Samuel Pepys lived during the 17th century and is most noted for having kept a personal diary that gives us rare glimpses into everyday life at the time as well as major events like the Plague of London and the Great Fire.
He evidently believed that a hare’s foot had cured his, ahem, wind, and writes of it quite happily.
This book, Fat Chance, came out a couple of years ago now but I just read it and highly recommend it. I like to read a few food books a year to remind myself of how screwed our food system is. This book effectively scared me away from sugar once and for all.
Or, if you know you’re not going to read it, here’s an interview with NPR, recorded when it came out.

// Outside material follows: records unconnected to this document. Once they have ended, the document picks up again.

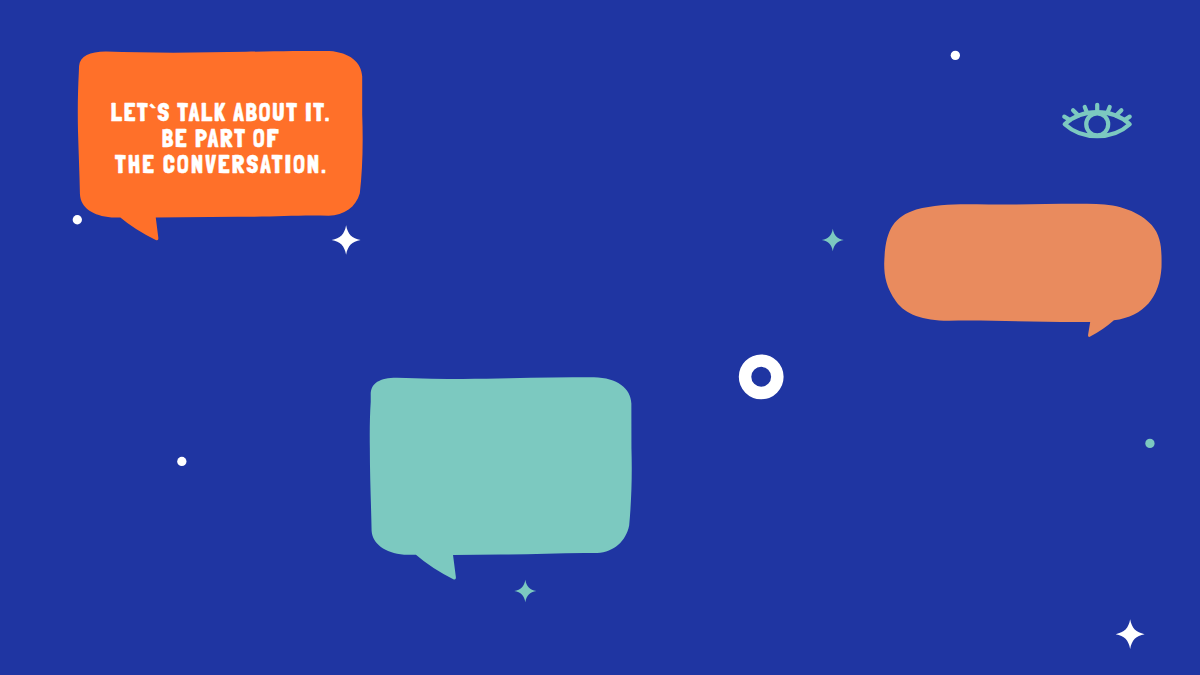
<!DOCTYPE html>
<html lang="en">
<head>
<meta charset="utf-8">
<title>Let`s talk about it</title>
<link rel="stylesheet" href="https://fonts.googleapis.com/css2?family=Londrina+Solid:wght@400;900&amp;display=swap">
<style>
  :root {
    --blue: #1f35a2;
    --orange: #ff7029;
    --salmon: #e98b5e;
    --teal: #7cc9c0;
    --white: #ffffff;
  }
  html, body { margin: 0; padding: 0; overflow: hidden; background: var(--blue); }
  .poster { position: relative; width: 1200px; height: 675px; overflow: hidden; background: var(--blue); }
  .scene { display: block; width: 1200px; height: 675px; }
  .bubble-orange { fill: var(--orange); }
  .bubble-teal { fill: var(--teal); }
  .bubble-salmon { fill: var(--salmon); }
  .white { fill: var(--white); }
  .teal { fill: var(--teal); }
  .ring { fill: none; stroke: var(--white); stroke-width: 14.2; }
  .eye { fill: none; stroke: var(--teal); stroke-width: 4.8; stroke-linecap: round; stroke-linejoin: round; }
  .message {
    font-family: "Londrina Solid", Impact, sans-serif;
    font-weight: 400;
    font-size: 27.5px;
    fill: var(--white);
    stroke: var(--white);
    stroke-width: 0.5;
    text-anchor: middle;
  }
</style>
</head>
<body>
<main class="poster">
  <svg class="scene" viewBox="0 0 1366 768" preserveAspectRatio="none">
    <defs>
      <path id="sparkle" d="M0 -16.8 C1.8 -6.6 6.6 -1.8 16.5 0 C6.6 1.8 1.8 6.6 0 16.8 C-1.8 6.6 -6.6 1.8 -16.5 0 C-6.6 -1.8 -1.8 -6.6 0 -16.8 Z"/>
      <circle id="dot" r="5.3"/>
    </defs>

    <g id="speech-bubbles">
      <path class="bubble-orange" d="M90 75 C91 64 103 58.5 121 58.7 C170 60.5 230 60 280 59 C315 58 345 58 375 58 C398 59.5 411.500 71 412.300 87 L412.300 130 C413.600 165 412.500 195 409.600 220 C405 236 392 245 374 245.600 C340 244.500 310 247 270 246.700 L177.300 247.400 L180.300 271 Q180.300 274.500 177.300 273 Q153 261 137 247.400 L127 247.400 C106 245.500 92 237 91 221 C90.500 197 89.500 174 88.800 150 C88.200 124 88.700 102 89.700 83 Z"/>
      <path class="bubble-teal" d="M422 450 C421.500 436 432 429.700 452 429.800 C500 431.500 540 431.500 580 430.500 C612 429.500 645 429.300 676 429.300 C703 430 718 442 718.700 459 L718.800 510 C719.800 545 718.500 573 716.200 598 C712.500 616 699 628 680 629.300 C645 628.500 605 631 570 630.800 L515.700 631.500 L519 657 Q519 660.300 516 659 Q491 646.500 473.500 631.200 L460 631.300 C438 629 424 619 423 604 C422.300 570 421 540 421 510 C420.700 490 421 472 422 457 Z"/>
      <path class="bubble-salmon" d="M1006.500 300 C1007.500 263 1016 247 1043 238.300 C1065 232.300 1090 232 1112 232.400 C1155 233.600 1195 231.300 1248 232 C1273 232.300 1298 241 1311 256 C1322 269 1322.500 283 1322.200 304 C1320 338 1303 359.500 1268 364.500 Q1255 376 1240.500 383.200 Q1238.300 383.800 1238.600 381 L1241 366.300 C1190 367 1130 364 1080 365 C1050 364.500 1031 358 1020 343 C1009 327 1006.500 315 1006.500 300 Z"/>
    </g>

    <g class="message">
      <text x="250.500" y="137.300" textLength="249" lengthAdjust="spacing">LET`S TALK ABOUT IT.</text>
      <text x="250.500" y="167.300" textLength="133" lengthAdjust="spacing">BE PART OF</text>
      <text x="251" y="197.300" textLength="240" lengthAdjust="spacing">THE CONVERSATION.</text>
    </g>

    <g id="sparkles">
      <use class="white" href="#sparkle" transform="translate(394 273)"/>
      <use class="white" href="#sparkle" transform="translate(1286.500 721.500)"/>
      <use class="teal" href="#sparkle" transform="translate(948 273) scale(.76)"/>
      <use class="teal" href="#sparkle" transform="translate(598 672.500) scale(.76)"/>
    </g>

    <g id="dots">
      <use class="white" href="#dot" x="88" y="250"/>
      <use class="white" href="#dot" x="207" y="525"/>
      <use class="white" href="#dot" x="1087.500" y="63"/>
      <use class="teal" href="#dot" x="1309" y="504.500"/>
    </g>

    <circle class="ring" cx="866.500" cy="428.700" r="18.400"/>

    <g class="eye">
      <path d="M1212 141.300 C1232 123 1266 123 1286 141.300 C1266 159.500 1232 159.500 1212 141.300 Z"/>
      <circle cx="1249" cy="141.500" r="12.500"/>
      <path d="M1211.500 132.700 L1218 136.500 M1221.500 125.500 L1227.500 131.500 M1234.800 121.800 L1237.500 128.500 M1249 119.300 V127 M1263.200 121.800 L1260.500 128.500 M1276.500 125.500 L1270.500 131.500 M1286 132.700 L1280 136.500"/>
    </g>
  </svg>
</main>
</body>
</html>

Turns out the fur trade, now industry, sucks for more reasons than I thought. One of the ways the Black Death was spread in the 14th century was by fur trappers and hunters. Marmots were trapped for their fur in Central Asia and taken West along the trade routes. Around this time, many were found already dead, likely from plague, skinned and shipped off to Western Russia and Europe.
On a side note, marmots are super cute critters. I got to see some on a trip to the Olympic Peninsula.

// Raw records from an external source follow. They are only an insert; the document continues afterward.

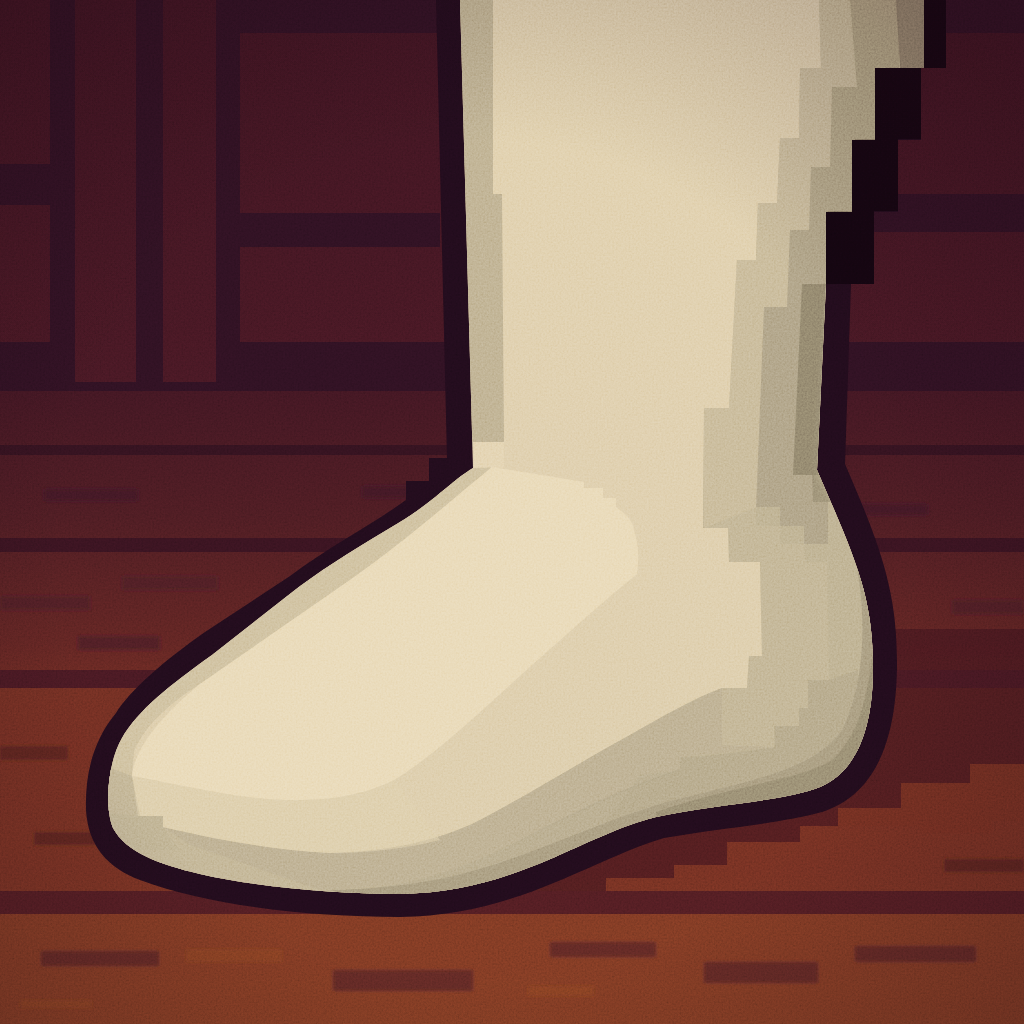
<!DOCTYPE html>
<html lang="en">
<head>
<meta charset="utf-8">
<title>Sock on a wooden floor</title>
<style>
:root{
  --wall:#3d1420; --wall-beam:#2c1020; --ink:#1f0b1a; --ink-deep:#12050f;
  --gap:#431720; --plank-mark:#54201f; --shadow:#3f141c;
  --sock:#dccba5; --sock-light:#e7d6b1; --sock-edge:#cbbb96;
  --sock-shade:#b9aa87; --sock-deep:#a19376; --sock-dark:#837762;
}
html,body{margin:0;width:1024px;height:1024px;overflow:hidden;background:var(--wall)}
svg{display:block}
.beam{fill:var(--wall-beam)}
.gap{fill:var(--gap)}
.mark{fill:var(--plank-mark)}
.cast{fill:var(--shadow)}
.ink{fill:var(--ink)}
.ink-deep{fill:var(--ink-deep)}
.base{fill:var(--sock)}
.light{fill:var(--sock-light)}
.edge{fill:var(--sock-edge)}
.shade{fill:var(--sock-shade)}
.deep{fill:var(--sock-deep)}
.dark{fill:var(--sock-dark)}
.grain{mix-blend-mode:overlay;opacity:.3}
</style>
</head>
<body>
<svg width="1024" height="1024" viewBox="0 0 1024 1024" role="img" aria-label="A cream sock-covered foot standing on a dark wooden floor">
<defs>
  <linearGradient id="wall-fade" x1="0" y1="0" x2="0" y2="1">
    <stop offset="0" stop-color="#3a131f"/><stop offset="1" stop-color="#421621"/>
  </linearGradient>
  <linearGradient id="floor-fade" gradientUnits="userSpaceOnUse" x1="0" y1="390" x2="0" y2="1024">
    <stop offset="0" stop-color="#3d1520"/><stop offset=".2" stop-color="#471a20"/>
    <stop offset=".4" stop-color="#592220"/><stop offset=".47" stop-color="#632720"/>
    <stop offset=".7" stop-color="#6b2c20"/><stop offset="1" stop-color="#753621"/>
  </linearGradient>
  <radialGradient id="corner-dim" gradientUnits="userSpaceOnUse" cx="480" cy="560" r="760">
    <stop offset=".55" stop-color="#1a0610" stop-opacity="0"/><stop offset="1" stop-color="#1a0610" stop-opacity=".3"/>
  </radialGradient>
  <linearGradient id="sock-tone" gradientUnits="userSpaceOnUse" x1="0" y1="0" x2="0" y2="900">
    <stop offset="0" stop-color="#dfcda6"/><stop offset=".5" stop-color="#dccaa5"/><stop offset="1" stop-color="#d9c8a3"/>
  </linearGradient>
  <filter id="grain" x="0" y="0" width="100%" height="100%">
    <feTurbulence type="fractalNoise" baseFrequency=".55" numOctaves="2" seed="7"/>
    <feColorMatrix type="saturate" values="0"/>
    <feComponentTransfer><feFuncA type="linear" slope="0" intercept="1"/></feComponentTransfer>
  </filter>
  <filter id="soft"><feGaussianBlur stdDeviation="1.5"/></filter>
  <path id="sock-shape" d="M460 0L473 468C455 478 436 500 400 522C360 546 330 564 300 586L212 655C170 685 138 710 122 738C108 762 104 806 113 828C126 852 158 864 200 874C262 888 338 894 400 894C458 893 500 880 548 860C590 842 620 826 656 817C716 804 780 802 820 787C862 769 873 718 873 668C873 596 856 560 817 470L826 284V212H852V140H875V68H899H924V0Z"/>
  <clipPath id="sock-clip"><use href="#sock-shape"/></clipPath>
</defs>

<g id="wall">
  <rect width="1024" height="392" fill="url(#wall-fade)"/>
  <g class="beam">
    <rect x="50" width="25" height="392"/>
    <rect x="136" width="27" height="392"/>
    <rect x="216" width="24" height="392"/>
    <rect y="164" width="50" height="41"/>
    <rect y="342" width="50" height="50"/>
    <rect x="75" y="382" width="141" height="10"/>
    <rect x="240" width="200" height="33"/>
    <rect x="240" y="213" width="200" height="34"/>
    <rect x="240" y="342" width="210" height="50"/>
    <rect x="940" width="84" height="33"/>
    <rect x="870" y="194" width="154" height="38"/>
    <rect x="845" y="342" width="179" height="50"/>
  </g>
</g>

<g id="floor">
  <rect y="391" width="1024" height="633" fill="url(#floor-fade)"/>
  <rect y="688" width="1024" height="204" fill="#6d2d20" opacity=".6"/>
  <rect y="914" width="1024" height="110" fill="#7a3922" opacity=".6"/>
  <g class="gap">
    <rect y="445" width="1024" height="10" fill="#30111d"/>
    <rect y="538" width="1024" height="14" fill="#35121e"/>
    <rect y="670" width="1024" height="18"/>
    <rect y="891" width="1024" height="23" fill="#4c1b20"/>
  </g>
  <g class="mark" filter="url(#soft)">
    <path fill="#3d1520" d="M44 489H138V501H44ZM362 486H420V498H362ZM856 504H928V515H856Z"/>
    <path fill="#481a20" d="M122 576H218V590H122ZM0 596H90V610H0ZM78 636H160V650H78ZM952 600H1024V614H952Z"/>
    <path d="M0 746H68V760H0ZM34 832H104V845H34ZM944 859H1024V872H944Z"/>
    <path fill="#5a2520" d="M41 951H159V966H41ZM333 970H473V991H333ZM550 942H656V957H550ZM704 962H818V983H704ZM855 946H976V962H855Z"/>
    <path fill="#8a4524" opacity=".3" d="M186 949H282V962H186ZM528 986H594V996H528ZM20 1000H92V1008H20Z"/>
  </g>
  <g id="cast-shadow">
    <path class="cast" opacity=".7" d="M880 629H1024V764H970V783H901V808H838V826H800V842H727V865H674V878H606V891H500L660 815L860 770Z"/>
    <path fill="#6b2c20" opacity=".3" d="M1024 764V821H992V833H920V826H838V808H901V783H970V764Z"/>
    <rect class="gap" x="880" y="670" width="144" height="18" fill="#35111a"/>
  </g>
</g>

<g id="sock">
  <g id="outline">
    <path class="ink" d="M436 0L447 458H429V481H406V500C370 526 330 546 290 576L205 632C165 660 130 690 116 713C92 742 85 776 86 810C88 846 108 868 140 880C210 906 310 917 400 917C460 916 508 902 556 882C600 864 630 848 664 838C720 828 778 824 822 812C872 796 897 746 897 662C897 590 880 545 845 464L851 284H874V212H898V140H921V68H946V0Z"/>
    <path class="ink-deep" d="M924 0H946V68H921V139H898V211H874V284H826V212H851V140H875V68H899Z"/>
  </g>
  <use href="#sock-shape" fill="url(#sock-tone)"/>
  <g id="shading" clip-path="url(#sock-clip)">
    <path class="shade" d="M455 0H493V194H502L504 442H465Z"/>

    <g id="leg-back">
      <path class="edge" d="M819 0L821 68H800L799 138H780L777 203H758L756 260H737L729 408H704L703 528H728L729 562H760L762 656H749L747 688H722C690 700 660 718 630 735C570 768 520 800 470 825C430 842 390 851 330 853C270 850 210 838 163 827V816H140L132 776L100 764V920H900V0Z"/>
      <path class="shade" d="M819 0L821 68H800L799 138H780L777 203H758L756 260H737L729 408H704L703 528H728L729 562H760L762 656H749L747 688H722C690 700 660 718 630 735C570 768 520 800 470 825C430 842 390 851 330 853C270 850 210 838 163 827V816H140L132 776L100 764V920H960V0Z" opacity=".75"/>
      <path class="edge" opacity=".55" d="M819 0H850L857 87H832L830 167H811L809 230H790L787 307H764L757 507L704 528V408H729L737 260H756L758 203H777L780 138H799L800 68H821Z"/>
      <path class="deep" opacity=".72" d="M850 0L857 87H832L830 167H811L809 230H790L787 307H764L756 507H780V526H804V544H828V500L812 470L824 284H828V212H852V140H875V68H899V0Z"/>
      <path class="dark" opacity=".85" d="M896 0L900 68H878L876 139H855L852 211H828L826 284H802L793 475H818L826 284H835V212H856V140H880V68H925V0Z"/>
      <path class="dark" opacity=".55" d="M812 470H820L834 502H813Z"/>
    </g>

    <g id="heel-and-sole">
      <path class="deep" opacity=".62" d="M756 507H780V526H804V544H816L817 500L813 470L900 480V830H600L640 775L680 770V757C710 755 740 750 774 747V726H799V708H808V680H829L827 562H805L804 544H780V526H756Z" fill-opacity=".25"/>
      <path class="deep" opacity=".6" d="M722 688C690 700 660 718 630 735C570 768 520 800 470 825C430 842 390 851 330 853C270 850 210 838 163 827L190 845L320 890C400 888 440 878 500 850C560 822 620 790 680 770V757C710 755 740 750 774 747L722 745Z" fill-opacity=".35"/>
      <path class="deep" opacity=".8" d="M829 680H808V708H799V726H775V747C740 752 710 757 680 757V769C610 792 560 820 500 850C440 878 390 890 325 890L420 910L660 830L830 800C848 770 858 720 858 670Z" fill-opacity=".5"/>
      <path class="deep" d="M857 568C868 630 862 690 842 730C815 768 760 778 700 794C640 806 580 834 530 852C470 874 420 888 330 890L400 910L560 870L660 825L840 800L890 700L885 600Z"/>
      <path class="dark" opacity=".55" d="M874 640C868 700 858 736 832 760C800 780 730 786 656 812L660 830L830 800L890 740Z"/>
    </g>

    <g id="toe-and-instep">
      <path class="edge" d="M473 468L492 467C440 510 400 545 350 580L200 684C165 706 142 730 134 752L132 776L138 816L100 812L110 735L210 650L400 515Z"/>
      <path class="shade" opacity=".75" d="M100 764L132 776L140 816H163V827L180 850L125 850L100 820Z"/>
      <path class="light" d="M492 467L584 482V488H603V498H616V507C628 515 634 524 634 530C639 545 639 560 637 574C600 604 572 630 540 658C490 702 440 752 394 780C350 803 290 803 240 796C200 790 165 782 132 776C134 755 150 725 200 684L350 580C400 545 440 510 492 467Z"/>
      <path class="base" d="M132 776C165 782 200 790 240 796C290 803 350 803 394 780L440 840C400 850 360 853 330 853C270 850 210 838 163 827V816H138Z" opacity=".6"/>
    </g>
    <path class="light" opacity=".35" d="M474 442H504V468H474Z"/>
  </g>
</g>

<rect id="vignette" width="1024" height="1024" fill="url(#corner-dim)"/>
<rect class="grain" width="1024" height="1024" filter="url(#grain)"/>
</svg>
</body>
</html>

from Plagues & Poxes: The Impact of Human History on Epidemic Disease by Alfred Jay Bollet